During a Christmas visit home to Detroit, Graham stopped by the clinic to say hello to her mentor, Miller. He told her, "I'm on my way to sign the papers to sell to Dr. Dworkis."
A veterinarian in Michigan, Dr. Andrew Dworkis was an early consolidator, founding a chain of hospitals called Professional Veterinary Hospitals, also known as PVH. Graham said Miller wasn't keen on selling to Dworkis but Detroit was in a slump, so no one else was interested in buying the place.
Except Graham. She asked her old boss to hold off on the deal with Dworkis.
"Give me 24 hours," she said.
"I called my husband," she recounted, "and I said, 'Pack your shit. We're coming back to Detroit and buying Patterson.' "
The opportunity thrilled her. "I never wanted to leave Detroit," Graham told the VIN News Service. "... but I did because I was in love and I got married, so off we went."
Her husband had been negotiating with a veterinarian in West Virginia to buy a practice, but the owner of that practice "was just stringing him out," she said. So he agreed to buy Patterson with her.
In the end, the marriage didn't survive. The couple divorced in 1989 and Graham bought out her ex's share of the business in 1991. She's been the sole owner since, and works mainly solo. She has a staff of eight and the help of a relief veterinarian who works a couple of days a week.

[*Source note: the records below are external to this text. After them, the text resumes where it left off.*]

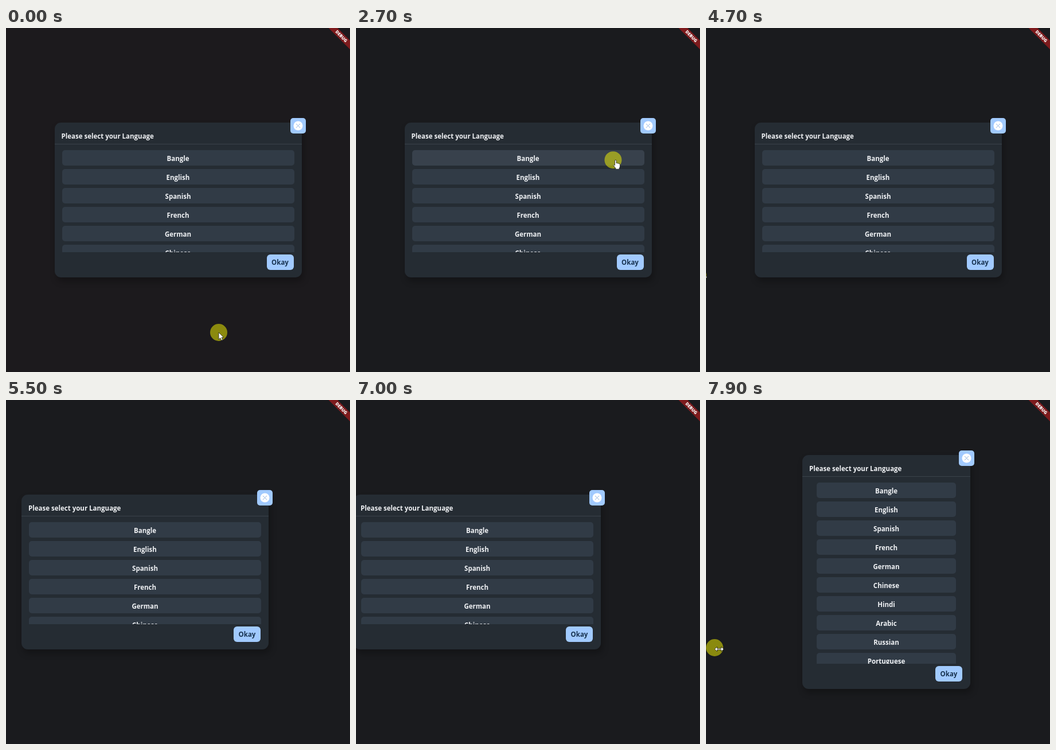
These frames come from a looping animation (600 px wide and 600 px high, 8000 ms). An HTML page:

```html
<!DOCTYPE html>
<html lang="en">
<head>
<meta charset="utf-8">
<title>Language dialog</title>
<style>
  html, body { margin: 0; width: 100%; height: 100%; overflow: hidden; background: #1a1b1e; }
  #stage {
    position: relative; width: 600px; height: 600px; overflow: hidden;
    background: #1a1b1e; color: #f0f2f5;
    font: 700 11.5px/27px "Open Sans", "Noto Sans", sans-serif;
  }
  #dialog {
    position: absolute; left: 0; top: 165px; width: 431px; height: 270px;
    border-radius: 11px; background: #252c33;
    box-shadow: 3px 7px 12px rgba(0, 0, 0, .28);
  }
  #title { position: absolute; left: 12px; top: 10px; white-space: nowrap; }
  #rule { position: absolute; left: 0; right: 0; top: 37px; height: 1px; background: #3a424a; }
  #list { position: absolute; left: 13px; right: 13px; top: 48px; bottom: 44px; overflow: hidden; }
  .row {
    height: 27px; margin-bottom: 6px; border-radius: 5px;
    background: #313b46; text-align: center; line-height: 29px;
  }
  .row.hover { background: #38414c; }
  #okay {
    position: absolute; right: 14px; bottom: 13px; width: 47px; height: 27px;
    border-radius: 6px; background: #a1caff; color: #17324f;
    text-align: center; line-height: 28px;
  }
  #close {
    position: absolute; right: -7px; top: -8px; width: 27px; height: 27px;
    border-radius: 5px; background: #a1caff;
  }
  #dialog.tall { top: 96px; width: 293px; height: 408px; }
  .tall #list { left: 25px; right: 25px; }
  #banner {
    position: absolute; left: 545px; top: 9px; width: 80px; height: 10.6px;
    transform: rotate(45deg); background: #7d1b1d; color: #fff; text-align: center;
    font: 800 7.5px/10.6px "Open Sans", "Noto Sans", sans-serif;
  }
  #pointer { position: absolute; left: 0; top: 0; width: 1px; height: 1px; overflow: visible; }
</style>
</head>
<body>
<div id="stage">
  <div id="dialog">
    <div id="title">Please select your Language</div>
    <div id="rule"></div>
    <div id="list"></div>
    <div id="okay">Okay</div>
    <svg id="close" viewBox="0 0 27 27">
      <circle cx="13.5" cy="13.5" r="8" fill="#fff"/>
      <path d="M10 10l7 7m0-7l-7 7" stroke="#8fb2de"/>
    </svg>
  </div>
  <div id="banner">DEBUG</div>
  <svg id="pointer">
    <circle r="15" fill="#fafa00" fill-opacity=".5"/>
    <g fill="#fff" stroke="#111" stroke-width=".7" stroke-linejoin="round">
      <path id="arrow" d="M0 0V12.2L2.8 9.6L4.8 14L6.9 13L5 8.8H8.7Z"/>
      <path id="hand" d="M3 1.5Q3 0 4.3 0T5.6 1.5V5.5Q7.2 4.6 8 6Q9.6 5.2 10.2 6.6Q12 6.2 12 8V11Q12 13 10.7 14.4V16H4.4V14.4Q2.3 12 .5 9.2Q.6 7.6 3 9.4Z"/>
      <path id="resize" d="M0 2.5L4.5 -1.5V1.5H11.5V-1.5L16 2.5L11.5 6.5V3.5H4.5V6.5Z"/>
    </g>
  </svg>
</div>
<script>
  const $ = id => document.getElementById(id);
  const LOOP = 8000, STEP = 100, DRAG = 4700;
  const languages = ["Bangle", "English", "Spanish", "French", "German",
    "Chinese", "Hindi", "Arabic", "Russian", "Portuguese"];
  const rows = languages.map(name => {
    const row = document.createElement("div");
    row.className = "row";
    row.textContent = name;
    $("list").append(row);
    return row;
  });

  // Stops of the pointer: time, x, y
  const stops = [
    [0, 371, 531], [1100, 371, 531], [1600, 480, 265], [2000, 507, 176],
    [2900, 440, 238], [3800, 269, 382], [DRAG, -14, 432]
  ];
  // Left window edge while it is dragged: time, x
  const drag = [[0, 0], [5200, 0], [5500, -115], [5900, -270],
    [6200, -296], [7000, -177], [7700, 29]];

  const linear = k => k;
  const smooth = k => k * k * (3 - 2 * k);

  function sample(path, t, ease) {
    const i = path.findIndex(key => key[0] > t);
    if (i < 0) return path.at(-1).slice(1);
    const a = path[i - 1], b = path[i], k = ease((t - a[0]) / (b[0] - a[0]));
    return a.slice(1).map((v, n) => v + (b[n + 1] - v) * k);
  }

  const within = (x, y, l, t, r, b) => x >= l && x <= r && y >= t && y <= b;
  const rowAt = (x, y) =>
    within(x, y, 98, 213, 502, 391) ? Math.floor((y - 210) / 33) : -1;

  function render(t) {
    // The dialog is centred in the window and turns tall when that is narrow.
    const [edge] = sample(drag, t, linear);
    const tall = edge > 0;
    $("dialog").className = tall ? "tall" : "";
    $("dialog").style.left = (600 + edge) / 2 - (tall ? 293 : 431) / 2 + "px";
    $("stage").style.background = t < 400 ? "#1c1a1d" : "#1a1b1e";

    const dragging = t >= DRAG;
    const [x, y] = dragging ? [edge - 14, 432] : sample(stops, t, smooth);
    $("pointer").style.transform = `translate(${x}px, ${y}px)`;

    const onButton = within(x, y, 496, 157, 523, 184) || rowAt(x, y) >= 0;
    const shape = dragging ? "resize" : onButton ? "hand" : "arrow";
    for (const id of ["arrow", "hand", "resize"])
      $(id).style.display = id === shape ? "" : "none";

    // The highlight trails the pointer by one step.
    const lit = dragging ? -1 : rowAt(...sample(stops, Math.max(0, t - STEP), smooth));
    rows.forEach((row, i) => row.classList.toggle("hover", i === lit));
  }

  const start = performance.now();
  function tick() {
    const t = (performance.now() - start) % LOOP;
    render(Math.floor(t / STEP) * STEP);
    requestAnimationFrame(tick);
  }
  render(0);
  requestAnimationFrame(tick);
</script>
</body>
</html>
```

Someone once asked Graham if she ever thought about changing the name of the practice. "Are you crazy?" Graham replied. "Why would I give up that name? Why would I give up a name that is over 100 years old?"

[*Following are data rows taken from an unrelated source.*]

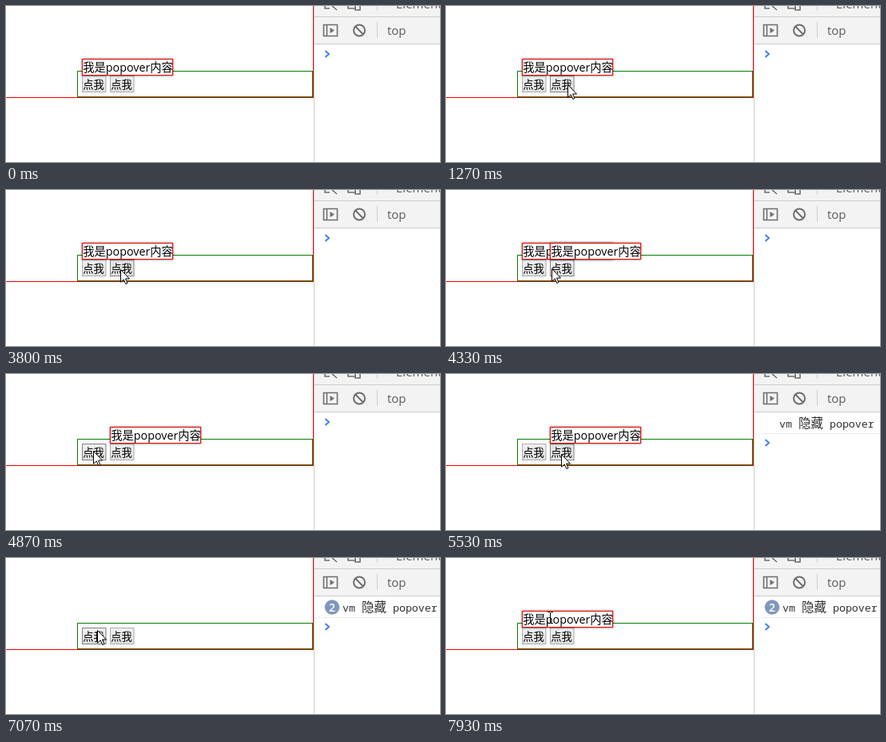
Write an HTML page that moves like this. It is 543 px wide and 195 px high and loops after 8000 ms.

```html
<!DOCTYPE html>
<html lang="zh">
<head>
<meta charset="utf-8">
<style>
  html, body { margin: 0; width: 100%; height: 100%; overflow: hidden; background: #fff; }
  svg { display: block; }
  text { font-family: "Open Sans", "Noto Sans CJK SC", "Noto Sans CJK", sans-serif; white-space: pre; }
  .lines { shape-rendering: crispEdges; fill: none; }
  .pop rect { fill: #fff; stroke: red; filter: drop-shadow(0 0 1.5px rgba(0, 0, 0, .6)); }
  .pop text { font-size: 14.3px; }
  .btn rect { fill: url(#face); stroke: #adadad; }
  .btn.hover rect { stroke: #808080; }
  .btn.down rect { fill: #e4e4e4; }
  .btn text { font-size: 13.33px; }
  .ui { fill: #5a5a5a; font-size: 15px; }
  .icons { fill: none; stroke: #6e6e6e; stroke-width: 1.6; }
  .log { font: 13.3px "Noto Sans Mono", "Noto Sans CJK SC", "Noto Sans CJK", monospace; fill: #303030; }
</style>
</head>
<body>
<svg width="543" height="195" viewBox="0 0 543 195">
  <defs>
    <linearGradient id="face" x2="0" y2="1">
      <stop stop-color="#f1f1f1"/><stop offset="1" stop-color="#dfdfdf"/>
    </linearGradient>
  </defs>

  <!-- page -->
  <g class="lines">
    <rect x="89.5" y="81.5" width="294" height="32" stroke="green"/>
    <path d="M384.5 0V114.5H0" stroke="red"/>
  </g>
  <g id="buttons"></g>
  <g id="pops"></g>

  <!-- developer tools -->
  <path d="M386 0H543V47H386Z" fill="#f3f3f3"/>
  <path class="lines" d="M385.5 0V195M386 13.5H543M386 47.5H543M464.5 0V6M464.5 20V40" stroke="#ccc"/>
  <g class="icons">
    <path d="M399 0V3H405M408 0L414 5M428 0V3H437M437 0V5H443V0"/>
    <path d="M397.5 23.5H414.5V37.5H397.5ZM401.5 23V38"/>
    <path d="M405.5 27V34L411 30.5Z" fill="#6e6e6e" stroke="none"/>
    <g stroke-width="2"><circle cx="442" cy="30.5" r="7"/><path d="M437 25.5L447 35.5"/></g>
  </g>
  <text class="ui" x="488" y="3">Elements</text>
  <text class="ui" x="477" y="36">top</text>
  <g id="log">
    <path class="lines" d="M386 74.5H543" stroke="#ececec"/>
    <text id="message" class="log" y="67">vm <tspan font-size="15.5">隐藏</tspan> popover</text>
    <g id="badge">
      <circle cx="408" cy="61.5" r="9.3" fill="#8097bd"/>
      <text x="408" y="66.5" text-anchor="middle" font-size="14" font-weight="600" fill="#fff">2</text>
    </g>
  </g>
  <path id="prompt" d="M399.5 56L404 60L399.5 64" fill="none" stroke="#3f80ee" stroke-width="2"/>

  <!-- pointers -->
  <path id="arrow" d="M.5 .5V16.2L4.2 12.8L6.8 18.5L9 17.5L6.5 12H11.5Z" fill="#fff" stroke="#000"/>
  <path id="beam" class="lines" d="M-3 -6.5H0M1 -6.5H4M.5 -6V7M-3 7.5H0M1 7.5H4" stroke="#000"/>
</svg>
<script>
const LOOP = 8000, STEP = 1000 / 15;
const $ = id => document.getElementById(id);
const lefts = [95, 130];

// pointer moves; swing bends the way down, then up
const moves = [
  { from: 533, to: 733, x: 167, y: 122 },
  { from: 800, to: 1267, x: 152, y: 98 },
  { from: 1600, to: 1933, x: 143, y: 106 },
  { from: 2600, to: 2867, x: 143, y: 99 },
  { from: 4133, to: 4667, x: 109, y: 96 },
  { from: 5000, to: 5533, x: 144, y: 100 },
  { from: 6333, to: 7200, x: 112, y: 95, swing: 15 },
  { from: 7667, to: 7933, x: 130, y: 74 }
];

const clicks = [
  { button: 1, down: 3800, up: 3867 },
  { button: 0, down: 4667, up: 4867 },
  { button: 1, down: 5533, up: 5667 },
  { button: 0, down: 7333, up: 7533 }
];

const show = (el, on) => el.style.display = on ? "" : "none";

const repeat = (kind, y, rect, label) => {
  const group = $(kind + "s");
  group.innerHTML = lefts.map(x => `<g class="${kind === "button" ? "btn" : "pop"}"
    transform="translate(${x} ${y})"><rect x=".5" y=".5" width="${rect}" height="20"/>
    <text x="1.2" y="16">${label}</text></g>`).join("");
  return [...group.children];
};
const buttons = repeat("button", 87, 29.5, "点我");
const pops = repeat("pop", 66, 113, "我是popover内容");

function pointer(t) {
  let x = 119, y = 205;
  for (const m of moves) {
    const p = Math.min(1, Math.max(0, (t - m.from) / (m.to - m.from)));
    const k = p * p * (3 - 2 * p);
    x += (m.x - x) * k;
    y += (m.y - y) * k + (m.swing || 0) * Math.sin(2 * Math.PI * k);
  }
  return [Math.round(x), Math.round(y)];
}

function draw(now) {
  const t = Math.floor((now % LOOP + 4) / STEP) * STEP + 1;
  const [x, y] = pointer(t);

  lefts.forEach((left, i) => {
    const own = clicks.filter(c => c.button === i);
    const toggles = own.filter(c => t >= c.up).length;
    const over = x >= left && x < left + 31 && y >= 87 && y < 108;
    buttons[i].classList.toggle("hover", over);
    buttons[i].classList.toggle("down", own.some(c => t >= c.down && t < c.up));
    // the first popover starts open, the second closed
    show(pops[i], (toggles + i) % 2 === 0);
  });

  const text = t > 7600 && y < 87;
  show($("arrow"), !text);
  show($("beam"), text);
  $(text ? "beam" : "arrow").setAttribute("transform", `translate(${x} ${y})`);

  const logged = t >= 4933, twice = t >= 5667;
  show($("log"), logged);
  show($("badge"), twice);
  $("message").setAttribute("x", twice ? 421 : 417);
  $("prompt").setAttribute("transform", `translate(0 ${logged ? 26 : 0})`);
}

const start = performance.now();
function tick() {
  draw(performance.now() - start);
  requestAnimationFrame(tick);
}
tick();
</script>
</body>
</html>
```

Just as the hospital was in the Patterson family for generations, many clients are from families that have taken their animals there for generations.
"We get people coming in who say, 'Oh, my grandmother used to come in here when I was a little kid,' " said hospital manager Amanda Walz.
Graham said the first ambulance ever to operate in Detroit was built by Dr. Elijah Patterson to carry sick horses. He later donated the vehicle to the Henry Ford Museum, located in Dearborn, a Detroit suburb.
The transition from horse power to internal-combustion engine is vivid in Graham's memory — not that she was alive back then, but she knew people who knew people who were. "One of my Sunday school teachers, when I was a little girl, said her father always complained about Henry Ford and his noisy machine," she said.
Exactly what date Patterson veterinary hospital was founded is lost to the past. All today's Patterson crew knows is the year, 1844. Graham and team have selected July 20 as their day to celebrate.
"We're having a little fair with horses and chickens, stuff like that," Graham said, "so it's kind of like [we're] the original Pattersons."